Mersky presided over the growth of the Law Library, which now has well over one million books. But what was most notable, from the perspective of the grateful faculty, was not the sheer number of books, but, rather, the remarkable ethos of service that Mersky instilled in his staff. Each faculty member was given a library liaison, which, obviously, made legal research immeasurably easier. As Alschuler put it, “He and the staff he trained not only met every research need but had an uncanny ability to know what we library users needed before we did.” And the spirit of service extended well beyond those who were lucky enough to be Mersky’s colleagues at UT. As UT history professor Julie Hardwick put it, “I always note to my students that the Law Library provides hands down the best service on campus,” and it didn’t matter whether the person seeking service was an undergraduate or a faculty member. Many people who sent messages to the UT law school’s web site memorializing RMM,, were non-Texans who had met him at a conference, or during one of his trips abroad, or, indeed, had never actually met him but, nonetheless, gave witness to the genuine interest he took in them and their work, mentoring from afar as well as at home. “He was probably the most famous law librarian in the history of legal education,” said Larry Sager, dean of The University of Texas School of Law. This, too, is no hyperbole.

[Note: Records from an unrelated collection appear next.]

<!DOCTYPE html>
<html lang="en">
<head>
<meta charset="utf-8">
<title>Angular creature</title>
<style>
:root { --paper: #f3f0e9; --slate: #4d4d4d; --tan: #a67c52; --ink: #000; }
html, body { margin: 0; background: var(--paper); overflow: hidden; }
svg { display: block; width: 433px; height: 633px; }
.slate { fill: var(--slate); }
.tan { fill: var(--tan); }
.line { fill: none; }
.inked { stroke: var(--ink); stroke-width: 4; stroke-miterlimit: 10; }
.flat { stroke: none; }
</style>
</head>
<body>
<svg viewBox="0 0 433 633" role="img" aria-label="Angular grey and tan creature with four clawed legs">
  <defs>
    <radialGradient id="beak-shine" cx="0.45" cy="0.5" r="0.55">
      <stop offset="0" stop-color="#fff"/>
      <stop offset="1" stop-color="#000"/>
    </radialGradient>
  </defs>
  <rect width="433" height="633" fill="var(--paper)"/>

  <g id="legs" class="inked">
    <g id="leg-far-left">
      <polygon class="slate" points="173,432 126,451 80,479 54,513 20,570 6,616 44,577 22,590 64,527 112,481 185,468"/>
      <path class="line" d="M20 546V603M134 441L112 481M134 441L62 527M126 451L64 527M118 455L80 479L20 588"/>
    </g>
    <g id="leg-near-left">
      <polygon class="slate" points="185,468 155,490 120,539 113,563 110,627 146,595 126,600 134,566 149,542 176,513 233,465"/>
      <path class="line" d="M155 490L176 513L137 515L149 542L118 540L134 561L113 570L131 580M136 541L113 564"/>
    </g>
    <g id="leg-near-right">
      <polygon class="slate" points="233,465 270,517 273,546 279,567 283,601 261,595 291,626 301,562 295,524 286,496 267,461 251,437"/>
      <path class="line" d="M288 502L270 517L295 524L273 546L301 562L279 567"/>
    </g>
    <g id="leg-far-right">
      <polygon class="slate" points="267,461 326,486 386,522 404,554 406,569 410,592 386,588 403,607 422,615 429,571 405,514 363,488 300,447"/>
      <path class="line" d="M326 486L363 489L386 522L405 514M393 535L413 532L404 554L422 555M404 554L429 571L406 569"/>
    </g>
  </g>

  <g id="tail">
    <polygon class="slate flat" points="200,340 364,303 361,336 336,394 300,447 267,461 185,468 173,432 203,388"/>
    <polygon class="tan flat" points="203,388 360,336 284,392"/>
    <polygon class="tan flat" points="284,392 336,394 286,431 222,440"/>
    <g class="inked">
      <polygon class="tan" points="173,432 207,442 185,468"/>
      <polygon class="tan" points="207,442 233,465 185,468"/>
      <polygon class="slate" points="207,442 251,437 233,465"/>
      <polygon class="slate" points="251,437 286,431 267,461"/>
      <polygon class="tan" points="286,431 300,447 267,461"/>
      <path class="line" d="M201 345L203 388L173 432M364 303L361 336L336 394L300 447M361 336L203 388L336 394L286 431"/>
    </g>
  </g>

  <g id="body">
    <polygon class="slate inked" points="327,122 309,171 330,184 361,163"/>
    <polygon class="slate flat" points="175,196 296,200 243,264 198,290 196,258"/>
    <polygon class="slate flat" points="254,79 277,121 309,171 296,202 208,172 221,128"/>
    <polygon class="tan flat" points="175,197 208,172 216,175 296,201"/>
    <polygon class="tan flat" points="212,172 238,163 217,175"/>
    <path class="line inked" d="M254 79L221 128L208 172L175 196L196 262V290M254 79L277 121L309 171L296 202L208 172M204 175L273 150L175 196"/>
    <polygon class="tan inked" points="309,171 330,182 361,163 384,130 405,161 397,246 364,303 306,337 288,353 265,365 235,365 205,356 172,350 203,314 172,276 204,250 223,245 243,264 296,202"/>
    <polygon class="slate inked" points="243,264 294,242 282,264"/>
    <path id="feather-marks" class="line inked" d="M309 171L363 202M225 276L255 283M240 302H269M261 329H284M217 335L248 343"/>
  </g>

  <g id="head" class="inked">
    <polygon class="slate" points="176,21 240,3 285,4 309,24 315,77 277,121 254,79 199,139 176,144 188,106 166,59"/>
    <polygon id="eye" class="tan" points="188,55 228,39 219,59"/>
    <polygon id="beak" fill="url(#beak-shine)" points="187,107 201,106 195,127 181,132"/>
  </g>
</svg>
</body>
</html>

Surely one reason for his fame was the role he played in training many people who went on to become directors of law libraries elsewhere. He was something of a missionary with regard to conveying his ideas about how modern law libraries should be organized and run, and many people at places far away from Texas benefit from the lessons that he taught their librarians.

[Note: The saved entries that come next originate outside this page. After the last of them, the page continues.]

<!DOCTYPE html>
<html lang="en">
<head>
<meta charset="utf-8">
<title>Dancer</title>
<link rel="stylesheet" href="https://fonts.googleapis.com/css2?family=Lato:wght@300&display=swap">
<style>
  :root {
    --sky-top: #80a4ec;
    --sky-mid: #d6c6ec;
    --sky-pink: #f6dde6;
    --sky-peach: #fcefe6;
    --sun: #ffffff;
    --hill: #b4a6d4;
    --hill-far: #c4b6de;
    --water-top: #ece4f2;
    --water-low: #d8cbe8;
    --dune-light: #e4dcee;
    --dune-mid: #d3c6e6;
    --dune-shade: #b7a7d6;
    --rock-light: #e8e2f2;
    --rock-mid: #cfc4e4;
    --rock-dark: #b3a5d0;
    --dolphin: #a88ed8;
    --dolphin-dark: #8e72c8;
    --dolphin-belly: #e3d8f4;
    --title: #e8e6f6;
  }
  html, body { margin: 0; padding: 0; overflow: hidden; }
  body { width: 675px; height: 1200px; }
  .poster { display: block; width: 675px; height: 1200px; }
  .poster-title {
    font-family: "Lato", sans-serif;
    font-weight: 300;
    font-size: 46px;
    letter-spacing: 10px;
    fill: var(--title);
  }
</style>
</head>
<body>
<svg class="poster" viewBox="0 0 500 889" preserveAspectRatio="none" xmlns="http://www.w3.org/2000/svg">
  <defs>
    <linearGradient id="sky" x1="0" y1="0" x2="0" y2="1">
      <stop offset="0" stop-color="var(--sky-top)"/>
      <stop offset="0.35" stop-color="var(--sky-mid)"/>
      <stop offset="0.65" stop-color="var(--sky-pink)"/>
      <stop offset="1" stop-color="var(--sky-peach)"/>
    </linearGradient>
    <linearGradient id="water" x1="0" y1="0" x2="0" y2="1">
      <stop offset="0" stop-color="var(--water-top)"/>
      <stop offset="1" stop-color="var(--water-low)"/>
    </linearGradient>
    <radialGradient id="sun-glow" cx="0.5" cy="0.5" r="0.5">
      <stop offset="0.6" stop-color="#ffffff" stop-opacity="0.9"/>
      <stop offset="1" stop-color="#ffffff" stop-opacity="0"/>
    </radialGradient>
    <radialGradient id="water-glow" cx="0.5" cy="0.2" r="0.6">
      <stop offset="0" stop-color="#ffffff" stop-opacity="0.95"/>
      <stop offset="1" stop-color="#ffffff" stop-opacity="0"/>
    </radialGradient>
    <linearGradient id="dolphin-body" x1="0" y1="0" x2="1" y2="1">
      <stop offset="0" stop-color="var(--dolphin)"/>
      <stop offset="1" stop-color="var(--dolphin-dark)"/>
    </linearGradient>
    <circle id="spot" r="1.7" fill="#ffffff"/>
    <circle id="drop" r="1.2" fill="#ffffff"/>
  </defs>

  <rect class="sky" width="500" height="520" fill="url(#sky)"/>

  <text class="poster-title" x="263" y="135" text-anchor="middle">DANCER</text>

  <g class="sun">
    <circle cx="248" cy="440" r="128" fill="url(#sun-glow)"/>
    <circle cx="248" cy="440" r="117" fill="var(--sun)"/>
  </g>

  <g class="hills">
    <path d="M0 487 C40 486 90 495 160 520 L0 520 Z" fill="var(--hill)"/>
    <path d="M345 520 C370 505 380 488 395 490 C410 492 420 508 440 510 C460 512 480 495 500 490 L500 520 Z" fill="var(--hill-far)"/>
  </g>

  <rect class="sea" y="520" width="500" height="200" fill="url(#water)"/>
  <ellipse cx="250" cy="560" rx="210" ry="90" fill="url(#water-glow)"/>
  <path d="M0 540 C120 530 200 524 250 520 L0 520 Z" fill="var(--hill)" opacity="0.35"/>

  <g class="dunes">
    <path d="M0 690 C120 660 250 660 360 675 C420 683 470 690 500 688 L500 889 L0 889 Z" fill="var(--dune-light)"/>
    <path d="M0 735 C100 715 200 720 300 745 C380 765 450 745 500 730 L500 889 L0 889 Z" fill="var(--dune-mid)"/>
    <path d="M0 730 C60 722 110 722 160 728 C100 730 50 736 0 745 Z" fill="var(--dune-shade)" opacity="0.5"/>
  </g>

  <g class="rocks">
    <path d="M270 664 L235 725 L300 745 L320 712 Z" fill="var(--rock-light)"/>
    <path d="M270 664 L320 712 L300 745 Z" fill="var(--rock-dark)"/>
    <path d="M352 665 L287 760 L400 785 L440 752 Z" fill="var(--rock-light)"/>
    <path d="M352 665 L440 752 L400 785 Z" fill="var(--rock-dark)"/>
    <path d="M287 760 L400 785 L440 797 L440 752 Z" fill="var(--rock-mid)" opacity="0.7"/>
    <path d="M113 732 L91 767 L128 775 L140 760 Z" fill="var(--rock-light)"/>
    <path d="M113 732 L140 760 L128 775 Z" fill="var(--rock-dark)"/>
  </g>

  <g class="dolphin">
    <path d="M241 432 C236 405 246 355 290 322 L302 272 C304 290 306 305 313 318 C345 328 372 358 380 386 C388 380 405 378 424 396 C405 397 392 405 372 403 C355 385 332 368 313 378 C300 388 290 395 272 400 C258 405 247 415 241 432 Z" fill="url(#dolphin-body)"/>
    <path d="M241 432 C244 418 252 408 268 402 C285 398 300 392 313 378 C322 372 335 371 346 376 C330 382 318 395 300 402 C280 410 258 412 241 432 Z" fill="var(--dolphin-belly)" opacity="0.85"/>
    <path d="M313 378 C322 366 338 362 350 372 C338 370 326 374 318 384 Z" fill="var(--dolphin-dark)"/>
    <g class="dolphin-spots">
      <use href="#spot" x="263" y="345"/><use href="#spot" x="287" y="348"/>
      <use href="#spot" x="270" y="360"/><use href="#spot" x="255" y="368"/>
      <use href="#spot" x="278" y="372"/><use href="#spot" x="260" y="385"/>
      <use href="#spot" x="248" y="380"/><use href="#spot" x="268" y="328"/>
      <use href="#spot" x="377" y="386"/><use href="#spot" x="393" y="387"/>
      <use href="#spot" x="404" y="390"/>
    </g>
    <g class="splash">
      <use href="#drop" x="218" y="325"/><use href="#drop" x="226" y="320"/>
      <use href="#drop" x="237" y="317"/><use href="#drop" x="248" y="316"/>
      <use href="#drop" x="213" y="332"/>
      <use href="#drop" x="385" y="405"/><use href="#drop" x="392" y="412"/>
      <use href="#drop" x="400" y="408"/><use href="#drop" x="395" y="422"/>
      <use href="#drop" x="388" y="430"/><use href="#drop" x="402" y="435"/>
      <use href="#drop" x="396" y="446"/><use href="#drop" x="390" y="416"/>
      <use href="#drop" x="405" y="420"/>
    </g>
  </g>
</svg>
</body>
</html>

RMM was very definitely a writer as well as the facilitator of others’ writing. He was well known to generations of law students as the co-editor of Fundamentals of Legal Research, now in its 8th edition. But, hearkening back to his interest in legal history, he became a devotee of judicial biography; along with studies of many Supreme Court justices, he co-authored a 1993 book on the 26 unsuccessful nominees to that bench. He was working on Unknown Justices with William Bader at the time of his death. He always took great pleasure in meeting Justices and cherished a collection of inscribed photographs that covered the walls of his office.

As one might expect, RMM attained many honors and awards as his career flourished. He was named a “Mover and Shaker 2003,” by the Library Journal, as one among the more than 50 of the most innovative librarians working today in libraries across the U.S. and Canada. Other honors include being inducted as a Life Member of the Fellows of the American Bar Foundation in 2002, receiving the American Association of Law Libraries (AALL) Marian Gould Gallagher Distinguished Service Award in 2005, the AALL’s Presidential Certificate of Merit in 2006, and the University of Wisconsin-Madison School of Library and Information Studies Alumni Association’s Centennial Celebration Alumnus of the Year Award in 2006.

Mersky is survived by his wife, Rosemary Bunnage-Mersky; and by three daughters: Lisa, Deborah, Ruth Mersky Pool, the children of his first marriage to Deena Mersky; and their granddaughters Sophia Burns and Grace and Rebekah Pool. He is also survived by a sister, Bernice Eisler.

Befitting his legendary status and manifold accomplishments, Mersky is buried in the Texas State Cemetery.


William Powers Jr., President
The University of Texas at Austin


Sue Alexander Greninger, Secretary
The General Faculty

This memorial resolution was prepared by a special committee consisting of Professors Sanford V. Levinson (chair), Guy Wellborn, and Robert Peroni.